### Exercise prompt
The answer must be the full listing, reproduced word for word.

──────── Data shown

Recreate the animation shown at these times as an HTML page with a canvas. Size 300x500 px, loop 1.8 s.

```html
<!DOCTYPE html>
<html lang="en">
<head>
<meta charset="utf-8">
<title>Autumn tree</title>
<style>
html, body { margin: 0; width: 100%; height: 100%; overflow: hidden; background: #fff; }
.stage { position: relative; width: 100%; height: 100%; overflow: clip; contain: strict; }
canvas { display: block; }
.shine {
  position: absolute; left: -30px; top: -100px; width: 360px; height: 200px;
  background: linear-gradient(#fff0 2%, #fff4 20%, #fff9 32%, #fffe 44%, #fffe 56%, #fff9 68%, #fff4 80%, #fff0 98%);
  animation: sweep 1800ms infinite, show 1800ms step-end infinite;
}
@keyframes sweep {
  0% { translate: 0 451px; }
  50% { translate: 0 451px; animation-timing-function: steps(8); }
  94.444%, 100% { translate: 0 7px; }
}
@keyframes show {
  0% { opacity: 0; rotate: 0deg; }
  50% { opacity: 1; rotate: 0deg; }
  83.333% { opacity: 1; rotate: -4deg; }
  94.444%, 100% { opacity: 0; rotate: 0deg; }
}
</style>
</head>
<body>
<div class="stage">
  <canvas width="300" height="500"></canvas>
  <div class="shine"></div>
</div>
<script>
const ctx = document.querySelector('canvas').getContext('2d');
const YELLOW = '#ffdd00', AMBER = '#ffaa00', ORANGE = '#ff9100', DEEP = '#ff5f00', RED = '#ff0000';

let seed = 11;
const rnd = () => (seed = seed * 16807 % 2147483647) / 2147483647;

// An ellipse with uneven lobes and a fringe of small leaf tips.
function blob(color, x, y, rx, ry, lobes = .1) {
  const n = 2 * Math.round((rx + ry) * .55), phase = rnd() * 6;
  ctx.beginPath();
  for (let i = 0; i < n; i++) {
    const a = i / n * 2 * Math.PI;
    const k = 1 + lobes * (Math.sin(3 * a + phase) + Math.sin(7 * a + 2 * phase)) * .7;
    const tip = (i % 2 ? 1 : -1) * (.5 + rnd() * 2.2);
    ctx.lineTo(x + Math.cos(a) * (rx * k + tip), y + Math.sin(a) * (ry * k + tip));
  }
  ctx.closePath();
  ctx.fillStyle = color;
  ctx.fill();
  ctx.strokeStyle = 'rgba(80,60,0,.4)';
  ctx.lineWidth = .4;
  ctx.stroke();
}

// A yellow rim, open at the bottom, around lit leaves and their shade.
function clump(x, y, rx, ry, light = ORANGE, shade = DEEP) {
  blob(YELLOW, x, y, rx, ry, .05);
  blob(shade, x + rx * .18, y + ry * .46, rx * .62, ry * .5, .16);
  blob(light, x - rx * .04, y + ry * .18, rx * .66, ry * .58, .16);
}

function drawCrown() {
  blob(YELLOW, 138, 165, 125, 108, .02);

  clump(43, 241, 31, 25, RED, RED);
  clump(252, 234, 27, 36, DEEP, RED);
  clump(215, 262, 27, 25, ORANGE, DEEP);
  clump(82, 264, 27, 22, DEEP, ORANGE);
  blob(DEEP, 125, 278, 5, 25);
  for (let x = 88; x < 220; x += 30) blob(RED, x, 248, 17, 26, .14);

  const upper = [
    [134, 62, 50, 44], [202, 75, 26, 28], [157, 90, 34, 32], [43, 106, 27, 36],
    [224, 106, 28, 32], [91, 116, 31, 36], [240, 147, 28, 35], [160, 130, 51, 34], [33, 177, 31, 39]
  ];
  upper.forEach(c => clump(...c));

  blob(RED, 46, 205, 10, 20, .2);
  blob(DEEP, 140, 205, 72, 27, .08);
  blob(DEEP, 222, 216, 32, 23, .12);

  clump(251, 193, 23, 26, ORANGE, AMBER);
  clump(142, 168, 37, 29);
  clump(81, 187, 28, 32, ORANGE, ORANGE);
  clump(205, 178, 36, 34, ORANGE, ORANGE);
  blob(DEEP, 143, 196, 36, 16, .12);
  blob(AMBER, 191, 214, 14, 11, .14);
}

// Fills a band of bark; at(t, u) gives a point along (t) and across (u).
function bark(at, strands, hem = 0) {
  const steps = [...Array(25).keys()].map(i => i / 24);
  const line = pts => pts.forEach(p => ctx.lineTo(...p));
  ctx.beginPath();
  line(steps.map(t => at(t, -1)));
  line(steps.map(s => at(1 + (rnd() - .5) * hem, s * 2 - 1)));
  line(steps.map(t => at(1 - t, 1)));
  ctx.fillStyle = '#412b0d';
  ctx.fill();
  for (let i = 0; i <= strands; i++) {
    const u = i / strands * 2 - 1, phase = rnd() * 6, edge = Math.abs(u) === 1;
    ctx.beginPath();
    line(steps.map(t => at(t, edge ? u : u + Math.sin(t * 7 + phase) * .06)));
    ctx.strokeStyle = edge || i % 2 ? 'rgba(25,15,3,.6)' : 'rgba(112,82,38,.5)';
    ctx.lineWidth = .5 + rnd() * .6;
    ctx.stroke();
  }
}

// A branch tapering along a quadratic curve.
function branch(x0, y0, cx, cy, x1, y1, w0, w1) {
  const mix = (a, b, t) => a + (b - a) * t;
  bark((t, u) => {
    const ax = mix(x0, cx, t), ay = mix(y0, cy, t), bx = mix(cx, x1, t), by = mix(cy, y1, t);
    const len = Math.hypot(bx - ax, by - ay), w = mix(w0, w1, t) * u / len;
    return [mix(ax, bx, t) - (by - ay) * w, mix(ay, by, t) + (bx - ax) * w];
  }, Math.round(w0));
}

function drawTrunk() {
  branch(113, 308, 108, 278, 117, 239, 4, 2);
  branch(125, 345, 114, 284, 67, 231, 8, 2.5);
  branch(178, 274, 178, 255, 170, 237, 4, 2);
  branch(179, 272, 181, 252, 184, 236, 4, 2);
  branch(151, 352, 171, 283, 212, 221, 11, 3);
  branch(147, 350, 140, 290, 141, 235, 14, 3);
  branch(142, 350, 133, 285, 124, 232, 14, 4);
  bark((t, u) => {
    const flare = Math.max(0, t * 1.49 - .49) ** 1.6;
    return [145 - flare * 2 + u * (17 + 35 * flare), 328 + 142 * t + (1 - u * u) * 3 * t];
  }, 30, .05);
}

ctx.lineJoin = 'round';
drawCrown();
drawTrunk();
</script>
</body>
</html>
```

────────────────

### Your solution
Recreate the animation shown at these times as an HTML page with a canvas. Size 300x500 px, loop 1.8 s.

```html
<!DOCTYPE html>
<html lang="en">
<head>
<meta charset="utf-8">
<title>Autumn tree</title>
<style>
html, body { margin: 0; width: 100%; height: 100%; overflow: hidden; background: #fff; }
.stage { position: relative; width: 100%; height: 100%; overflow: clip; contain: strict; }
canvas { display: block; }
.shine {
  position: absolute; left: -30px; top: -100px; width: 360px; height: 200px;
  background: linear-gradient(#fff0 2%, #fff4 20%, #fff9 32%, #fffe 44%, #fffe 56%, #fff9 68%, #fff4 80%, #fff0 98%);
  animation: sweep 1800ms infinite, show 1800ms step-end infinite;
}
@keyframes sweep {
  0% { translate: 0 451px; }
  50% { translate: 0 451px; animation-timing-function: steps(8); }
  94.444%, 100% { translate: 0 7px; }
}
@keyframes show {
  0% { opacity: 0; rotate: 0deg; }
  50% { opacity: 1; rotate: 0deg; }
  83.333% { opacity: 1; rotate: -4deg; }
  94.444%, 100% { opacity: 0; rotate: 0deg; }
}
</style>
</head>
<body>
<div class="stage">
  <canvas width="300" height="500"></canvas>
  <div class="shine"></div>
</div>
<script>
const ctx = document.querySelector('canvas').getContext('2d');
const YELLOW = '#ffdd00', AMBER = '#ffaa00', ORANGE = '#ff9100', DEEP = '#ff5f00', RED = '#ff0000';

let seed = 11;
const rnd = () => (seed = seed * 16807 % 2147483647) / 2147483647;

// An ellipse with uneven lobes and a fringe of small leaf tips.
function blob(color, x, y, rx, ry, lobes = .1) {
  const n = 2 * Math.round((rx + ry) * .55), phase = rnd() * 6;
  ctx.beginPath();
  for (let i = 0; i < n; i++) {
    const a = i / n * 2 * Math.PI;
    const k = 1 + lobes * (Math.sin(3 * a + phase) + Math.sin(7 * a + 2 * phase)) * .7;
    const tip = (i % 2 ? 1 : -1) * (.5 + rnd() * 2.2);
    ctx.lineTo(x + Math.cos(a) * (rx * k + tip), y + Math.sin(a) * (ry * k + tip));
  }
  ctx.closePath();
  ctx.fillStyle = color;
  ctx.fill();
  ctx.strokeStyle = 'rgba(80,60,0,.4)';
  ctx.lineWidth = .4;
  ctx.stroke();
}

// A yellow rim, open at the bottom, around lit leaves and their shade.
function clump(x, y, rx, ry, light = ORANGE, shade = DEEP) {
  blob(YELLOW, x, y, rx, ry, .05);
  blob(shade, x + rx * .18, y + ry * .46, rx * .62, ry * .5, .16);
  blob(light, x - rx * .04, y + ry * .18, rx * .66, ry * .58, .16);
}

function drawCrown() {
  blob(YELLOW, 138, 165, 125, 108, .02);

  clump(43, 241, 31, 25, RED, RED);
  clump(252, 234, 27, 36, DEEP, RED);
  clump(215, 262, 27, 25, ORANGE, DEEP);
  clump(82, 264, 27, 22, DEEP, ORANGE);
  blob(DEEP, 125, 278, 5, 25);
  for (let x = 88; x < 220; x += 30) blob(RED, x, 248, 17, 26, .14);

  const upper = [
    [134, 62, 50, 44], [202, 75, 26, 28], [157, 90, 34, 32], [43, 106, 27, 36],
    [224, 106, 28, 32], [91, 116, 31, 36], [240, 147, 28, 35], [160, 130, 51, 34], [33, 177, 31, 39]
  ];
  upper.forEach(c => clump(...c));

  blob(RED, 46, 205, 10, 20, .2);
  blob(DEEP, 140, 205, 72, 27, .08);
  blob(DEEP, 222, 216, 32, 23, .12);

  clump(251, 193, 23, 26, ORANGE, AMBER);
  clump(142, 168, 37, 29);
  clump(81, 187, 28, 32, ORANGE, ORANGE);
  clump(205, 178, 36, 34, ORANGE, ORANGE);
  blob(DEEP, 143, 196, 36, 16, .12);
  blob(AMBER, 191, 214, 14, 11, .14);
}

// Fills a band of bark; at(t, u) gives a point along (t) and across (u).
function bark(at, strands, hem = 0) {
  const steps = [...Array(25).keys()].map(i => i / 24);
  const line = pts => pts.forEach(p => ctx.lineTo(...p));
  ctx.beginPath();
  line(steps.map(t => at(t, -1)));
  line(steps.map(s => at(1 + (rnd() - .5) * hem, s * 2 - 1)));
  line(steps.map(t => at(1 - t, 1)));
  ctx.fillStyle = '#412b0d';
  ctx.fill();
  for (let i = 0; i <= strands; i++) {
    const u = i / strands * 2 - 1, phase = rnd() * 6, edge = Math.abs(u) === 1;
    ctx.beginPath();
    line(steps.map(t => at(t, edge ? u : u + Math.sin(t * 7 + phase) * .06)));
    ctx.strokeStyle = edge || i % 2 ? 'rgba(25,15,3,.6)' : 'rgba(112,82,38,.5)';
    ctx.lineWidth = .5 + rnd() * .6;
    ctx.stroke();
  }
}

// A branch tapering along a quadratic curve.
function branch(x0, y0, cx, cy, x1, y1, w0, w1) {
  const mix = (a, b, t) => a + (b - a) * t;
  bark((t, u) => {
    const ax = mix(x0, cx, t), ay = mix(y0, cy, t), bx = mix(cx, x1, t), by = mix(cy, y1, t);
    const len = Math.hypot(bx - ax, by - ay), w = mix(w0, w1, t) * u / len;
    return [mix(ax, bx, t) - (by - ay) * w, mix(ay, by, t) + (bx - ax) * w];
  }, Math.round(w0));
}

function drawTrunk() {
  branch(113, 308, 108, 278, 117, 239, 4, 2);
  branch(125, 345, 114, 284, 67, 231, 8, 2.5);
  branch(178, 274, 178, 255, 170, 237, 4, 2);
  branch(179, 272, 181, 252, 184, 236, 4, 2);
  branch(151, 352, 171, 283, 212, 221, 11, 3);
  branch(147, 350, 140, 290, 141, 235, 14, 3);
  branch(142, 350, 133, 285, 124, 232, 14, 4);
  bark((t, u) => {
    const flare = Math.max(0, t * 1.49 - .49) ** 1.6;
    return [145 - flare * 2 + u * (17 + 35 * flare), 328 + 142 * t + (1 - u * u) * 3 * t];
  }, 30, .05);
}

ctx.lineJoin = 'round';
drawCrown();
drawTrunk();
</script>
</body>
</html>
```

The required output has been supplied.